**Task requirements:**
Look through the entries below and count the lines with the word "denim" in them; give only the number.

(Source records)
◆ ◆ ◆
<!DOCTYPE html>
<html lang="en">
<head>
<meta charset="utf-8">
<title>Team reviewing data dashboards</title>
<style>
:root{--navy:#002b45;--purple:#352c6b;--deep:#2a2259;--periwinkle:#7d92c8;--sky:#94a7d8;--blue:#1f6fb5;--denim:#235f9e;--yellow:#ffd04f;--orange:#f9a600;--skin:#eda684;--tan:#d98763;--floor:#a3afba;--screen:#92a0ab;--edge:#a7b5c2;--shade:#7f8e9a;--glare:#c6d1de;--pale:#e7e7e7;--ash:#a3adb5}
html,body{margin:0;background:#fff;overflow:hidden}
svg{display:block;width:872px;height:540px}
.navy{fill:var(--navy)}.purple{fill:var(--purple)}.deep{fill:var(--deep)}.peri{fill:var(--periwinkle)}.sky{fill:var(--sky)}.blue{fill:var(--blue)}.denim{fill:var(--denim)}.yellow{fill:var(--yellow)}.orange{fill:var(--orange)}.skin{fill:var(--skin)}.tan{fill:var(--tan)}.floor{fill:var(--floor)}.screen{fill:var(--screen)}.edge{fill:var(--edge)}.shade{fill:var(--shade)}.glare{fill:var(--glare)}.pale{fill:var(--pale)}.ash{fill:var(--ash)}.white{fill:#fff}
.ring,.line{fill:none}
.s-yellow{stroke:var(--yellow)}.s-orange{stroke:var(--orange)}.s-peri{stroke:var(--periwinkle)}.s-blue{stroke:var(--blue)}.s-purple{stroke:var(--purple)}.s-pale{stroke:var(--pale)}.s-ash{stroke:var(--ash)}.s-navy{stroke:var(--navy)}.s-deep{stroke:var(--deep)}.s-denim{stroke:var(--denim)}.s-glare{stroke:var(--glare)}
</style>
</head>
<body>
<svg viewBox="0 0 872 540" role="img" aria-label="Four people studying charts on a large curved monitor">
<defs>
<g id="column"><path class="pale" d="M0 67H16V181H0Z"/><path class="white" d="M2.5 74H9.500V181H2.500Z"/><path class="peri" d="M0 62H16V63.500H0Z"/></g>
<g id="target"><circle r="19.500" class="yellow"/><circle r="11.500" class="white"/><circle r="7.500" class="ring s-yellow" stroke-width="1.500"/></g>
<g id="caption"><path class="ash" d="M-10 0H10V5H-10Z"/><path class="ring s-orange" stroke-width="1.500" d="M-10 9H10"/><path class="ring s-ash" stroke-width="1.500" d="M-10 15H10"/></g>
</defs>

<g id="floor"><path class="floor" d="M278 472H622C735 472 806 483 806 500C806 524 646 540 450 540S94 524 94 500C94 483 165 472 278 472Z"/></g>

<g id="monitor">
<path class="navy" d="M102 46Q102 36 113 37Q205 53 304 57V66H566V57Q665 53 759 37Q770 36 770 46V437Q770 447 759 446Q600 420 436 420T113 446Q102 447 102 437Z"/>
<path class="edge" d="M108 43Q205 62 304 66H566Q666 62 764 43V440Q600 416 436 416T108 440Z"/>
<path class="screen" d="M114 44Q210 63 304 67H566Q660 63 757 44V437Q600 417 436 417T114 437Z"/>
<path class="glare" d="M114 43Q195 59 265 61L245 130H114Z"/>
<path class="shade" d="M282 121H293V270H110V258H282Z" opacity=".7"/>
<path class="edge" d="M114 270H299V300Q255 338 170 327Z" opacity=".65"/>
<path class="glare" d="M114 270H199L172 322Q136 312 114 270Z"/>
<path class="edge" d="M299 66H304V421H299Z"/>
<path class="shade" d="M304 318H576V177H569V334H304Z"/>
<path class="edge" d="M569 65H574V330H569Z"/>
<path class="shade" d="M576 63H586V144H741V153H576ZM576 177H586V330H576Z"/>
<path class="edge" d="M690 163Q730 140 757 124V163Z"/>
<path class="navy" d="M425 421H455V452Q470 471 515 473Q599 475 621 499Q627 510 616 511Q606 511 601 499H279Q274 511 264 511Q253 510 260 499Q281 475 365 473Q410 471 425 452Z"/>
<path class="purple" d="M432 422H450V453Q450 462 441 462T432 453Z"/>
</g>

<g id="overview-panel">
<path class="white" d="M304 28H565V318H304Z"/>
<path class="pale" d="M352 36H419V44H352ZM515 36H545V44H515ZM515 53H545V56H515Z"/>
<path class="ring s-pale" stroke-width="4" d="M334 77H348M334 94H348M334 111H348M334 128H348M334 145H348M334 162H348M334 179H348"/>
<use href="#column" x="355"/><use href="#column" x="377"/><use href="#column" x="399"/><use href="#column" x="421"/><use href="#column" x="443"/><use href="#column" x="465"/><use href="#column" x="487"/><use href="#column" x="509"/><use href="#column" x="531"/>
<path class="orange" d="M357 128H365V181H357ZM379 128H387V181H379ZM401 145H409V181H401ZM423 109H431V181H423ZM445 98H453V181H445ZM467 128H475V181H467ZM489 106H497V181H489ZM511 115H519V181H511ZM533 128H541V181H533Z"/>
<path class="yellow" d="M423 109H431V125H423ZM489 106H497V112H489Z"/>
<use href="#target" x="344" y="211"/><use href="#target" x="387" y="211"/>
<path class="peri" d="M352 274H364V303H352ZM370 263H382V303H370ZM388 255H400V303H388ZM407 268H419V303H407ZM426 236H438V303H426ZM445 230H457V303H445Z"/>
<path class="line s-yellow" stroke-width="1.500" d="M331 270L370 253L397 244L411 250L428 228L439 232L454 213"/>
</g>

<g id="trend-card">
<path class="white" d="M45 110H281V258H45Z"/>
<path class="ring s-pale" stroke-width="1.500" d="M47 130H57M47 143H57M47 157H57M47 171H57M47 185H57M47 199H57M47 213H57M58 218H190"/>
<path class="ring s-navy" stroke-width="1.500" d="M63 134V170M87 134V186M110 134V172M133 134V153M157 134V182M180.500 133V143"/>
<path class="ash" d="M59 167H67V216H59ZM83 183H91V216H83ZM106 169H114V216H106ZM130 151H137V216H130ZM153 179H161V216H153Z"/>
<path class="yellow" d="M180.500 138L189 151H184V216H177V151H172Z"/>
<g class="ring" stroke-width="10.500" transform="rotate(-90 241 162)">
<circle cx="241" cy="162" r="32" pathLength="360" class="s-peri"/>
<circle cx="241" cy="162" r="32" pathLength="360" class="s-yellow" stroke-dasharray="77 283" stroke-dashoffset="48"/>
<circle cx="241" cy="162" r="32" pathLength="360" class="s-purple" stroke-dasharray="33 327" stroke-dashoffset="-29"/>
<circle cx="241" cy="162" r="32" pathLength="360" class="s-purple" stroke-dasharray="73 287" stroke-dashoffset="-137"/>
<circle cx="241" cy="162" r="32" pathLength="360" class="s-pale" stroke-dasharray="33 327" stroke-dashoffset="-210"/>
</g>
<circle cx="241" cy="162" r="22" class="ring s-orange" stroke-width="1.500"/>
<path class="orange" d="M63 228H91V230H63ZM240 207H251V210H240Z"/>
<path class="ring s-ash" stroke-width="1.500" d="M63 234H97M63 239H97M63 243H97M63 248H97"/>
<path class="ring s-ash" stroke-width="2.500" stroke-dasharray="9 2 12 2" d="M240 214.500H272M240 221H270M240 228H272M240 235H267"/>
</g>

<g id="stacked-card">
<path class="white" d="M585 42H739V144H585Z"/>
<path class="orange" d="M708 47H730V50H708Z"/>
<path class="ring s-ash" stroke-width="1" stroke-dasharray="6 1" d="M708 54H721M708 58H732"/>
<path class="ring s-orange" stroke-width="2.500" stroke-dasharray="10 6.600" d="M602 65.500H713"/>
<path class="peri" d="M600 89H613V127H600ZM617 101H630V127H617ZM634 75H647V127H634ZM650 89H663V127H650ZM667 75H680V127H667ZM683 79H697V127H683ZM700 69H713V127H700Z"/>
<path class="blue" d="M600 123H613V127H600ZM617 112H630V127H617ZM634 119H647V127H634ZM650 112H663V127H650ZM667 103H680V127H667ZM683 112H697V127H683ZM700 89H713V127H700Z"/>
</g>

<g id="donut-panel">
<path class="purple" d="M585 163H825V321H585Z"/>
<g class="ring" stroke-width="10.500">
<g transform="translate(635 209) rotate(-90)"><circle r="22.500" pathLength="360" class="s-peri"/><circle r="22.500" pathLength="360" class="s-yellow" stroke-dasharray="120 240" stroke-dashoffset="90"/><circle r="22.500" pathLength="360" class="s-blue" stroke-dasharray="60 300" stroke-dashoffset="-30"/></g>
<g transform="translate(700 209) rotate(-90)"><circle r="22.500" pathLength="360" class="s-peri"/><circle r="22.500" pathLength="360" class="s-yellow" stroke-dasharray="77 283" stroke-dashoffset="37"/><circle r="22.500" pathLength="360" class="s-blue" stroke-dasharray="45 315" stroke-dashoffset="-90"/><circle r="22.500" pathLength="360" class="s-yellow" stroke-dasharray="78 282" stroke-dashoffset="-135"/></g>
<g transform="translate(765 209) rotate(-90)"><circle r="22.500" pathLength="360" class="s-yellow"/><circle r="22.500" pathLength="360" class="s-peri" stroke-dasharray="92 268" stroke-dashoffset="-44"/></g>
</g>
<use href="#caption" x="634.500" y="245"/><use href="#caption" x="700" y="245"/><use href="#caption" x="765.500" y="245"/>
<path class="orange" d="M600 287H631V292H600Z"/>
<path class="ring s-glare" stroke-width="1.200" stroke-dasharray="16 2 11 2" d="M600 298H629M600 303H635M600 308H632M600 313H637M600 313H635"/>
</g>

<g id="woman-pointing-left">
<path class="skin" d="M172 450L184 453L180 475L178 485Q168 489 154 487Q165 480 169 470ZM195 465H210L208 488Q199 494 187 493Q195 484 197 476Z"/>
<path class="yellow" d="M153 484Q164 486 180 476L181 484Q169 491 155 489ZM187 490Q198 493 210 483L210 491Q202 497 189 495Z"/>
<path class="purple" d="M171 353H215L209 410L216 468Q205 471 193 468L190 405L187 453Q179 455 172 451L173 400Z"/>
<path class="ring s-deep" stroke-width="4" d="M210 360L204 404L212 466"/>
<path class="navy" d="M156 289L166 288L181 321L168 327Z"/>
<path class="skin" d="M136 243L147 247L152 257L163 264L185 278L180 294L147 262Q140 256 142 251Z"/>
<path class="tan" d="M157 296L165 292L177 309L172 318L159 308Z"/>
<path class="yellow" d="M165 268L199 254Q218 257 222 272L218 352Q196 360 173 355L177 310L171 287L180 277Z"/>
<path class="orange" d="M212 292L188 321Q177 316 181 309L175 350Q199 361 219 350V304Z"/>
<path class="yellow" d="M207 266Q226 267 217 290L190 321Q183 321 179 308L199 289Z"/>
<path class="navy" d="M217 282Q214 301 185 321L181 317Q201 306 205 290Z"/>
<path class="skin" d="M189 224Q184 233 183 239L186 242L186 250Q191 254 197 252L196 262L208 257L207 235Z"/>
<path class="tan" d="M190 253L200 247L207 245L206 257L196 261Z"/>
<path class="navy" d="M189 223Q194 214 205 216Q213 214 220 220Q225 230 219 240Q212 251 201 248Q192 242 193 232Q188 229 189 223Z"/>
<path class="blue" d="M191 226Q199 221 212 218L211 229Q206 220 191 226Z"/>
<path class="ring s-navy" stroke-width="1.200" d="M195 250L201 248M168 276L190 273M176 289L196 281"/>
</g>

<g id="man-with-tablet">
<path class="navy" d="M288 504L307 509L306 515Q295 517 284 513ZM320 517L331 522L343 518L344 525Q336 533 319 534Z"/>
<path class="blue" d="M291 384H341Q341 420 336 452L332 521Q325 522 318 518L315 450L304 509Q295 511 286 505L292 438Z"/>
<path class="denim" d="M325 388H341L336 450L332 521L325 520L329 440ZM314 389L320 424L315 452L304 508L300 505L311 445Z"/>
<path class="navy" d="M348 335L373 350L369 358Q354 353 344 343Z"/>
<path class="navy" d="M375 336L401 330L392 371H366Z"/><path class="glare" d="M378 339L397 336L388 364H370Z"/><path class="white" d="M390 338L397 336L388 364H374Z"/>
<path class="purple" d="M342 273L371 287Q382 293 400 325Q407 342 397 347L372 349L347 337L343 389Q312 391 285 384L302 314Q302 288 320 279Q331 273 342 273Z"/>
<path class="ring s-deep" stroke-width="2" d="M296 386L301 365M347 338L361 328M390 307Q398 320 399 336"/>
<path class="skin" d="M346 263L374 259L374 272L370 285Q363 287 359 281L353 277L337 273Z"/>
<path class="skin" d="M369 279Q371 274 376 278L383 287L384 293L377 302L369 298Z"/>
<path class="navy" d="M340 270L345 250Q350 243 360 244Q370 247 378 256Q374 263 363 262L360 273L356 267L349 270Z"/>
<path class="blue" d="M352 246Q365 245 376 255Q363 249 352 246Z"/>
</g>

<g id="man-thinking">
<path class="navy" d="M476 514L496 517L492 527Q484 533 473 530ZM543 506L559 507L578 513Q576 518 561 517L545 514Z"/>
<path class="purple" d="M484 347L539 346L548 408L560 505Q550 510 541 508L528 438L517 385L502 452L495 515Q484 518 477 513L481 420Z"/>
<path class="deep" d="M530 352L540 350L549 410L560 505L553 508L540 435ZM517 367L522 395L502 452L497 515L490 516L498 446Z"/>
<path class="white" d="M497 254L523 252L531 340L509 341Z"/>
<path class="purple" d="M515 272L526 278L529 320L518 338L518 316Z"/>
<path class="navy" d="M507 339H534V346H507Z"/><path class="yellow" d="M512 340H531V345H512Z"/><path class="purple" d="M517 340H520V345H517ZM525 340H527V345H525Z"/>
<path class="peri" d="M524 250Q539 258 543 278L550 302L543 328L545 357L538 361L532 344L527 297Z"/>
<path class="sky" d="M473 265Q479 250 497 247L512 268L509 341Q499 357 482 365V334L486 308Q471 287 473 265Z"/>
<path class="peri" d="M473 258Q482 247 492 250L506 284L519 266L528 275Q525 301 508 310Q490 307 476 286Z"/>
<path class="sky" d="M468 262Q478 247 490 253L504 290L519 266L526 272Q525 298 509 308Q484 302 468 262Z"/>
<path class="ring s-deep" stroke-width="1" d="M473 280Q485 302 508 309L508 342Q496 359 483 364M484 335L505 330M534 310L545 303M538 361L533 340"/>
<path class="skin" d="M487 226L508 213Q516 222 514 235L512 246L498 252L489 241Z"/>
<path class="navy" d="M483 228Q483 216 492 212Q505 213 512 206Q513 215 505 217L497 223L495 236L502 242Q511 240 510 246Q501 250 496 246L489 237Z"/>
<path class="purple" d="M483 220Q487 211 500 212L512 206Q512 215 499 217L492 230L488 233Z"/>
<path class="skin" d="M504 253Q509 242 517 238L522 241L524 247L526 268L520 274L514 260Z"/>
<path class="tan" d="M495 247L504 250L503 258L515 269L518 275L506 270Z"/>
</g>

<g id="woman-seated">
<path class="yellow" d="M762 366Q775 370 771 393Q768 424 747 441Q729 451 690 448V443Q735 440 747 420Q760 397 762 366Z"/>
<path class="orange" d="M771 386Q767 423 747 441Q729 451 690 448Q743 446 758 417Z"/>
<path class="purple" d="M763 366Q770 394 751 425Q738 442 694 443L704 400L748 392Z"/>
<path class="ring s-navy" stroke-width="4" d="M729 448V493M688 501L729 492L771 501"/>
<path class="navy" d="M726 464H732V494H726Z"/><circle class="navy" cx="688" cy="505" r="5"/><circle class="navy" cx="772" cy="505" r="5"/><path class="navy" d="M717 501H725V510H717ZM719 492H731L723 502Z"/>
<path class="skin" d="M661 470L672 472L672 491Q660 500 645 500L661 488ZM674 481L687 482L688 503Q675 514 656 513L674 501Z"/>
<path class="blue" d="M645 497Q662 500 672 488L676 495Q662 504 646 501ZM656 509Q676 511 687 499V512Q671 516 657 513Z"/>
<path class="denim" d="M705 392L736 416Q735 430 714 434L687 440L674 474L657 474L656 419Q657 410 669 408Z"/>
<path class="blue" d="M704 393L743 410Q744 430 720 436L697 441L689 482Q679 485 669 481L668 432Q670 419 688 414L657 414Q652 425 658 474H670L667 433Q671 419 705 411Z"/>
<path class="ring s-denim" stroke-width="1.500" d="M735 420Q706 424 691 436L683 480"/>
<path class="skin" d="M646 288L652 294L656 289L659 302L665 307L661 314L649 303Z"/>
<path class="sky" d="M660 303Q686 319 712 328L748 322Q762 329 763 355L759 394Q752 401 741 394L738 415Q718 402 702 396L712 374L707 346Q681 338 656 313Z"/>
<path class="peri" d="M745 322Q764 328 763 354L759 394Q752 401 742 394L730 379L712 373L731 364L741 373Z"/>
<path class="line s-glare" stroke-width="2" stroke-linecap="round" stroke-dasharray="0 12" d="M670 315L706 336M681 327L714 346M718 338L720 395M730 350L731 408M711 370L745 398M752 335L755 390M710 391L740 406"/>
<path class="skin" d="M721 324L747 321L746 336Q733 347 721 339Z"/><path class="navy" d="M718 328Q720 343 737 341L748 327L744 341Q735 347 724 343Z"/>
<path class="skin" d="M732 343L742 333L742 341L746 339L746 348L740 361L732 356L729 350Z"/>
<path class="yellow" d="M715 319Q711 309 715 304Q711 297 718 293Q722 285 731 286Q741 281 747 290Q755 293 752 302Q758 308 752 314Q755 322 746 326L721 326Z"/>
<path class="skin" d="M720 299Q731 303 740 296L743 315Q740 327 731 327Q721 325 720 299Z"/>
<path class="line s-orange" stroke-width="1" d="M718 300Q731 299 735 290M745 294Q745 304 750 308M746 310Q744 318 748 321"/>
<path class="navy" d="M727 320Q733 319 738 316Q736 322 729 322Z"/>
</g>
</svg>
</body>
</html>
◆ ◆ ◆
**Completed exercise:**
6